The increasing incidence of Type 2 diabetes mellitus (DM) in adolescents in the United States, particularly in the African-American and Latino populations, is most likely a consequence of rising rates of childhood and adolescent obesity combined with an ethnic predisposition to diabetes. The long-term complications of diabetes (kidney failure, cardiovascular disease, blindness) affect minority populations disproportionately. This makes prevention, early detection and early treatment of diabetes important steps toward the goal of decreasing health disparities between racial groups.
Since obesity (and its’ association with development of diabetes) frequently has onset during childhood or adolescence, youth is an optimal period for preventive intervention. Few studies have been made on either incidence of risk factors or success in disease prediction or prevention via early intervention efforts in youth.
Given the awareness of increased rates of obesity in school populations and the potential advantages of instituting an intervention program through school based health centers, Cook County Ambulatory and Community Health Network established a diabetes screening and prevention project through the school based health centers.
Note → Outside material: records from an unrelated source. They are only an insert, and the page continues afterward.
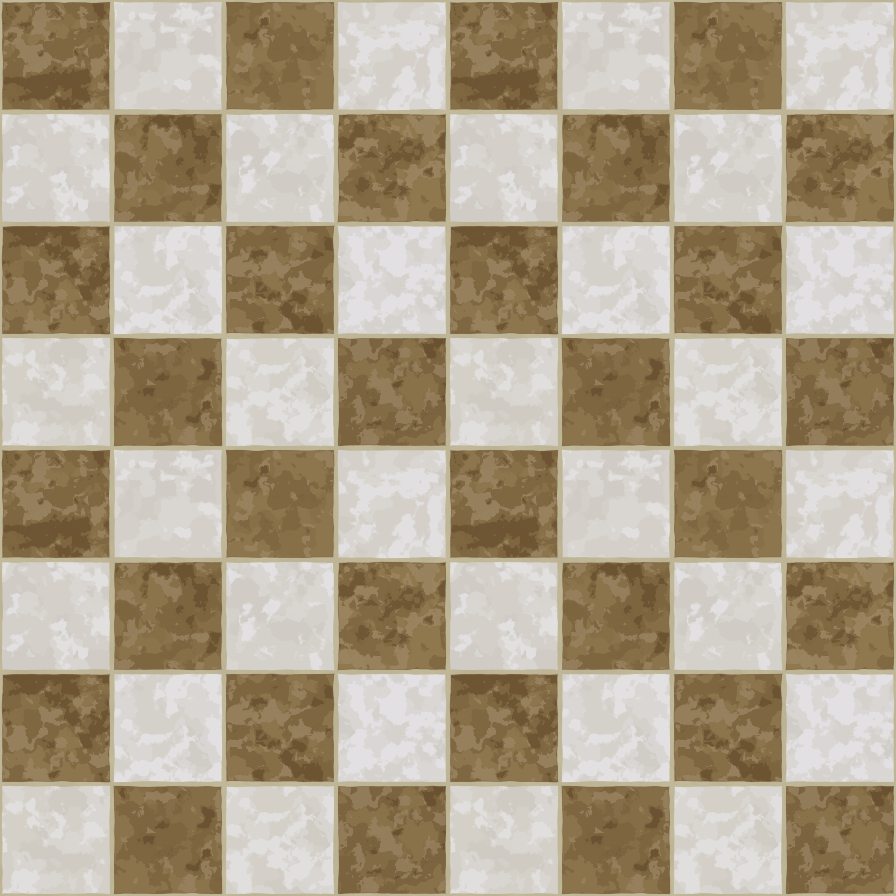
Give the GLSL for this pattern, as a WebGL 2 fragment shader.

```glsl
#version 300 es
precision highp float;

uniform vec2 u_resolution;
out vec4 fragColor;

const float TILES = 8.0;          // tiles across and down
const float BLOCK = 4.0;          // tiles before the wear repeats
const float GROUT_HALF = 0.021;   // in tile widths
const float EDGE_WOBBLE = 0.018;
const float RIM_WIDTH = 0.014;
const float BROAD_FREQ = 3.0;     // noise cells per tile
const float PATCH_FREQ = 6.0;
const float FLECK_FREQ = 8.0;
const float WARP = 0.035;
const float PATCH_SOFTNESS = 0.018;

const vec3 GROUT = vec3(0.745, 0.712, 0.590);
const vec3 CREAM = vec3(0.832, 0.816, 0.790);
const vec3 CREAM_SHADE = vec3(0.805, 0.785, 0.755);
const vec3 CREAM_PALE = vec3(0.855, 0.842, 0.828);
const vec3 CREAM_BRIGHT = vec3(0.888, 0.880, 0.882);
const vec3 BROWN = vec3(0.548, 0.458, 0.298);
const vec3 BROWN_DARK = vec3(0.485, 0.392, 0.245);
const vec3 BROWN_DEEP = vec3(0.410, 0.310, 0.185);
const vec3 BROWN_PALE = vec3(0.600, 0.510, 0.375);

float hash(vec2 cell, float seed) {
    uvec3 v = uvec3(ivec3(cell, seed)) * uvec3(1597334673u, 3812015801u, 2798796415u);
    uint n = v.x ^ v.y ^ v.z;
    n = (n ^ (n >> 16)) * 2246822519u;
    n = (n ^ (n >> 13)) * 3266489917u;
    return float((n ^ (n >> 16)) >> 8) / 16777216.0;
}

// Value noise that wraps after a whole number of cells
float noise(vec2 p, float period, float seed) {
    vec2 i = floor(p);
    vec2 f = p - i;
    f = f * f * (3.0 - 2.0 * f);
    vec2 a = mod(i, period);
    vec2 b = mod(i + 1.0, period);
    return mix(mix(hash(a, seed), hash(vec2(b.x, a.y), seed), f.x),
               mix(hash(vec2(a.x, b.y), seed), hash(b, seed), f.x), f.y);
}

float fbm(vec2 p, float freq, float seed) {
    float sum = 0.0;
    float gain = 0.5;
    for (int k = 0; k < 4; k++) {
        sum += gain * noise(p * freq, BLOCK * freq, seed + float(k));
        freq *= 2.0;
        gain *= 0.5;
    }
    return sum / 0.9375;
}

// Flat patch with a ragged outline
float patchMask(float field, float threshold) {
    return smoothstep(-PATCH_SOFTNESS, PATCH_SOFTNESS, field - threshold);
}

vec3 creamTile(float broad, float blotch, float fleck, float wear) {
    vec3 color = mix(CREAM, CREAM_SHADE, 0.6 * patchMask(broad, 0.57));
    color = mix(color, CREAM_PALE, 0.8 * patchMask(blotch + 0.15 * wear, 0.52));
    float cluster = fleck + 0.45 * (blotch - 0.5) + 0.16 * wear;
    color = mix(color, CREAM_PALE, 0.8 * patchMask(cluster, 0.56));
    return mix(color, CREAM_BRIGHT, 0.9 * patchMask(cluster, 0.61));
}

vec3 brownTile(float broad, float blotch, float fleck, float flake, float wear) {
    vec3 color = mix(BROWN, BROWN_DARK, 0.35 * patchMask(broad, 0.50));
    color = mix(color, BROWN_DARK, 0.85 * patchMask(blotch + 0.1 * wear, 0.54));
    float lean = 0.5 * (broad - 0.5) + 0.16 * wear;
    color = mix(color, BROWN_PALE, 0.85 * patchMask(flake + lean, 0.61));
    color = mix(color, BROWN_DARK, 0.9 * patchMask(fleck + lean, 0.61));
    return mix(color, BROWN_DEEP, 0.8 * patchMask(fleck + lean, 0.70));
}

void main() {
    vec2 p = gl_FragCoord.xy / u_resolution * TILES;
    float pixel = TILES / min(u_resolution.x, u_resolution.y);
    vec2 cell = floor(p);
    vec2 local = p - cell;
    vec2 tileId = mod(cell, BLOCK);
    float wear = hash(tileId, 91.0) - 0.5;
    float tone = hash(tileId, 92.0) - 0.5;

    // Each tile is cut from its own part of the stone
    vec2 q = local + BLOCK * vec2(hash(tileId, 93.0), hash(tileId, 94.0));
    q += WARP * (vec2(fbm(q, 14.0, 1.0), fbm(q, 14.0, 6.0)) - 0.5) * 2.0;
    float broad = fbm(q, BROAD_FREQ, 11.0);
    float blotch = fbm(q, PATCH_FREQ, 21.0);
    float fleck = fbm(q, FLECK_FREQ, 31.0);
    float flake = fbm(q, FLECK_FREQ, 41.0);

    // Slightly uneven tile outline
    vec2 side = min(local, 1.0 - local);
    float wobble = fbm(p, 7.0, 51.0) - 0.5;
    float edge = min(side.x, side.y) - GROUT_HALF + EDGE_WOBBLE * wobble;

    // Alternate the two stones
    vec3 color;
    if (mod(cell.x + cell.y, 2.0) < 0.5) {
        color = creamTile(broad, blotch, fleck, wear);
        color += tone * vec3(0.004, 0.008, 0.024);
    } else {
        color = brownTile(broad, blotch, fleck, flake, wear);
        color += tone * vec3(0.026, 0.024, 0.018);
        color = mix(color, BROWN_DARK, 0.6 * (1.0 - smoothstep(0.0, RIM_WIDTH, edge)));
    }

    // Grout
    vec3 grout = GROUT + 0.05 * (fbm(p, 5.0, 61.0) - 0.5);
    color = mix(grout, color, smoothstep(-0.6 * pixel, 0.6 * pixel, edge));
    fragColor = vec4(color, 1.0);
}
```
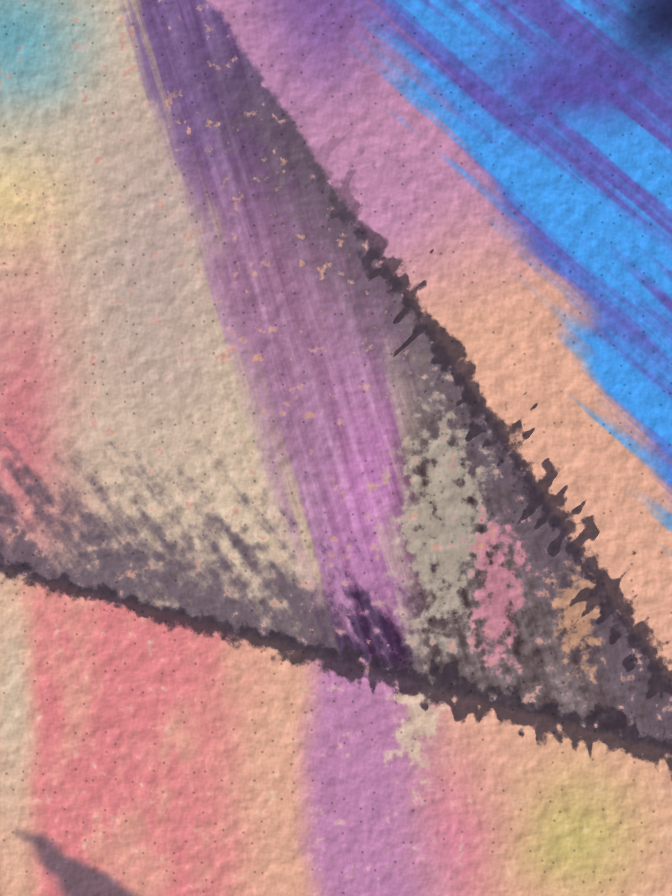
Give the GLSL for this texture, as a WebGL 2 fragment shader.

```glsl
#version 300 es
precision highp float;
// Weathered abstract painting: ragged dark edges part a central wedge, a blue
// field and a peach field. Tints are layered by distance masks, then lit.
uniform vec2 u_resolution;
out vec4 fragColor;

const vec3 CREAM = vec3(.82, .73, .64);
const vec3 PEACH = vec3(.87, .66, .57);
const vec3 ROSE = vec3(.86, .51, .53);
const vec3 ORCHID = vec3(.73, .5, .68);
const vec3 SMOKE = vec3(.41, .35, .4);

float hash(vec2 p) { return fract(sin(dot(p, vec2(127.1, 311.7))) * 43758.5453); }

float noise(vec2 p) {
  vec2 i = floor(p), f = fract(p);
  f = f * f * (3. - 2. * f);
  return mix(mix(hash(i), hash(i + vec2(1, 0)), f.x),
             mix(hash(i + vec2(0, 1)), hash(i + vec2(1, 1)), f.x), f.y);
}

float fbm(vec2 p) {
  float sum = 0., amp = .53;
  for (int i = 0; i < 4; i++) {
    sum += amp * noise(p);
    p = mat2(1.6, 1.2, -1.2, 1.6) * p;
    amp *= .5;
  }
  return sum;
}

float rise(float lo, float hi, float x) { return smoothstep(lo, hi, x); }
float fall(float lo, float hi, float x) { return 1. - rise(lo, hi, x); }

// Signed distance to the line a-b, positive above
float side(vec2 p, vec2 a, vec2 b) {
  vec2 d = normalize(b - a);
  return dot(p - a, vec2(-d.y, d.x));
}

// Brush hairs running along dir
float streaks(vec2 p, vec2 dir, float along, float across) {
  vec2 d = normalize(dir);
  return fbm(vec2(dot(p, d) * along, dot(p, vec2(-d.y, d.x)) * across));
}

// Soft tint, and a scraped patch with a broken rim
float glow(vec2 q) { return exp(-dot(q, q)); }
vec3 tint(vec3 base, vec3 col, vec2 p, vec2 c, vec2 r) {
  return mix(base, col, glow((p - c) / r));
}
vec3 scrape(vec3 base, vec3 col, vec2 p, vec2 c, vec2 r, float grain) {
  return mix(base, col, .85 * rise(.25, .75, glow((p - c) / r) + 1.6 * grain));
}

vec3 wedge(vec2 p, vec2 w, float dA, float dB, float grain) {
  float hair = streaks(p, vec2(.3, -1), 7., 130.) - .5;
  vec3 c = CREAM + .1 * hair;
  c = tint(c, vec3(.74, .65, .62), w, vec2(.17, .72), vec2(.08, .2));
  c = tint(c, vec3(.89, .81, .6), w, vec2(0, .77), vec2(.07, .06));
  c = tint(c, vec3(.45, .66, .71), w, vec2(.01, .96), vec2(.08, .09));
  c = tint(c, vec3(.81, .5, .53), w, vec2(.02, .52), vec2(.06, .18));
  // smoky brushing above the lower edge
  float smoke = dB + .18 * (streaks(p, vec2(1, -1.3), 14., 80.) - .5) + .14 * grain;
  c = mix(c, SMOKE, .9 * fall(0., .15, smoke));
  // violet band
  float x = w.x + .06 * hair;
  float band = rise(-.02, .025, x - .15 - .29 * (1. - p.y)) * fall(.43, .48, x);
  vec3 violet = mix(vec3(.63, .46, .59), vec3(.43, .32, .52), rise(.68, .92, p.y));
  violet = tint(violet, vec3(.74, .48, .7), w, vec2(.42, .44), vec2(.07, .14));
  violet = mix(violet, vec3(.31, .22, .34), fall(-.01, .1, smoke));
  c = mix(c, violet + .25 * hair, .94 * band);
  // brown right corner, shade under the upper edge, scraped patches
  float corner = rise(.43, .49, w.x) * fall(.5, .66, p.y);
  c = mix(c, vec3(.45, .39, .4) + .25 * hair + .3 * grain, corner);
  float shade = rise(-.11, -.01, dA + .09 * grain) * fall(.84, 1., p.y);
  c = mix(c, SMOKE, .85 * shade);
  c = scrape(c, vec3(.7, .65, .59), p, vec2(.495, .41), vec2(.05, .13), grain);
  c = scrape(c, vec3(.79, .52, .59), p, vec2(.555, .34), vec2(.032, .075), grain);
  return scrape(c, vec3(.78, .59, .48), p, vec2(.645, .31), vec2(.026, .055), grain);
}

vec3 blueField(vec2 p, vec2 w) {
  vec3 c = mix(PEACH, vec3(.75, .54, .67), rise(.62, .8, w.y + .35 * (.5 - w.x)));
  c = tint(c, vec3(.52, .38, .62), w, vec2(.37, 1), vec2(.08, .09));
  vec2 dir = vec2(1, -.85);
  float hair = streaks(p, dir, 5., 80.), broad = streaks(p, dir, 2.5, 20.);
  vec3 blue = mix(vec3(.39, .36, .69), vec3(.29, .61, .92), rise(.32, .62, mix(broad, hair, .65)));
  blue = tint(blue, vec3(.37, .31, .64), w, vec2(.64, .91), vec2(.1, .045));
  blue = tint(blue, vec3(.16, .18, .33), w, vec2(.745, .99), vec2(.05, .06));
  float d = side(w, vec2(.41, 1), vec2(.75, .46));
  return mix(c, blue, rise(-.025, .02, d + .07 * (hair - .5)));
}

vec3 lowerField(vec2 p, vec2 w, float grain) {
  vec3 c = tint(PEACH, CREAM, w, vec2(0, .22), vec2(.03, .14));
  float blotch = rise(.3, .65, streaks(p, vec2(.1, 1), 14., 30.));
  c = mix(c, ROSE, (.35 + .6 * blotch) * rise(.01, .05, w.x) * fall(.2, .31, w.x));
  c = tint(c, vec3(.79, .71, .47), w, vec2(.635, .07), vec2(.08, .07));
  c = tint(c, vec3(.84, .53, .59), w, vec2(.51, .05), vec2(.05, .1));
  c = mix(c, ORCHID, .9 * rise(.33, .37, w.x) * fall(.43, .53, w.x));
  c = scrape(c, CREAM, p, vec2(.467, .195), vec2(.027, .06), grain);
  // dark sliver at the bottom left
  vec2 tip = vec2(.01, .075);
  float sliver = fall(-.008, .008, side(w, tip, vec2(.17, 0))) * rise(-.01, .01, side(w, tip, vec2(.065, 0)));
  return mix(c, SMOKE, .85 * sliver);
}

void main() {
  vec2 p = gl_FragCoord.xy / u_resolution * vec2(.75, 1);
  vec2 w = p + .05 * (vec2(fbm(p * 12.), fbm(p * 12. + 40.)) - .5);
  float grain = fbm(p * 95.) - .5, rough = .014 * grain;
  float dA = side(p, vec2(.234, 1), vec2(.75, .232));
  float dB = side(p, vec2(0, .365), vec2(.75, .16));
  vec3 c = wedge(p, w, dA, dB, grain);
  c = mix(c, blueField(p, w), rise(-.005, .005, dA + rough));
  c = mix(c, lowerField(p, w, grain), fall(-.005, .005, dB + rough));
  // bristles along both edges
  float spikeA = .002 + .05 * pow(noise(vec2((p.x - p.y) * 80., dA * 40.)), 4.);
  float inkA = fall(0., .01, abs(dA) - spikeA + 2. * rough) * fall(.66, .9, p.y) * step(0., dB);
  float spikeB = .002 + .028 * rise(.2, .5, p.x) * pow(noise(vec2(p.x * 120., dB * 40.)), 2.);
  float inkB = fall(0., .01, abs(dB) - spikeB + 2. * rough);
  c = mix(c, vec3(.25, .21, .25), .8 * max(inkA, inkB));
  // relief and pits
  vec2 e = vec2(-.0025, .0025), cell = floor(p * 90.);
  c *= 1. + .42 * (fbm(p * 80.) - fbm((p + e) * 80.)) + .16 * grain;
  vec2 spot = fract(p * 90.) - .25 - .5 * vec2(hash(cell + 9.), hash(cell + 23.));
  c *= 1. - .22 * step(.86, hash(cell)) * fall(.02, .22, length(spot));
  fragColor = vec4(clamp(c, 0., 1.), 1);
}
```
This program was administered and monitored through the Hektoen Institute. Dr. Nancy Fritz served as Principal Investigator in collaboration with Project Investigators Dr. Chris Stahl, Mary Driscoll B.S.N., M.P.H., and Dr. Kanika Ghai.
The study and its results were presented at the November 2002 American Public Health Association (APHA) meeting, by Shonta Corbin, Project Coordinator.The presentation outlined the collaboration between Cook County Ambulatory and Community Health Network and the school-based health centers to address the increasing incidence of Type 2 diabetes.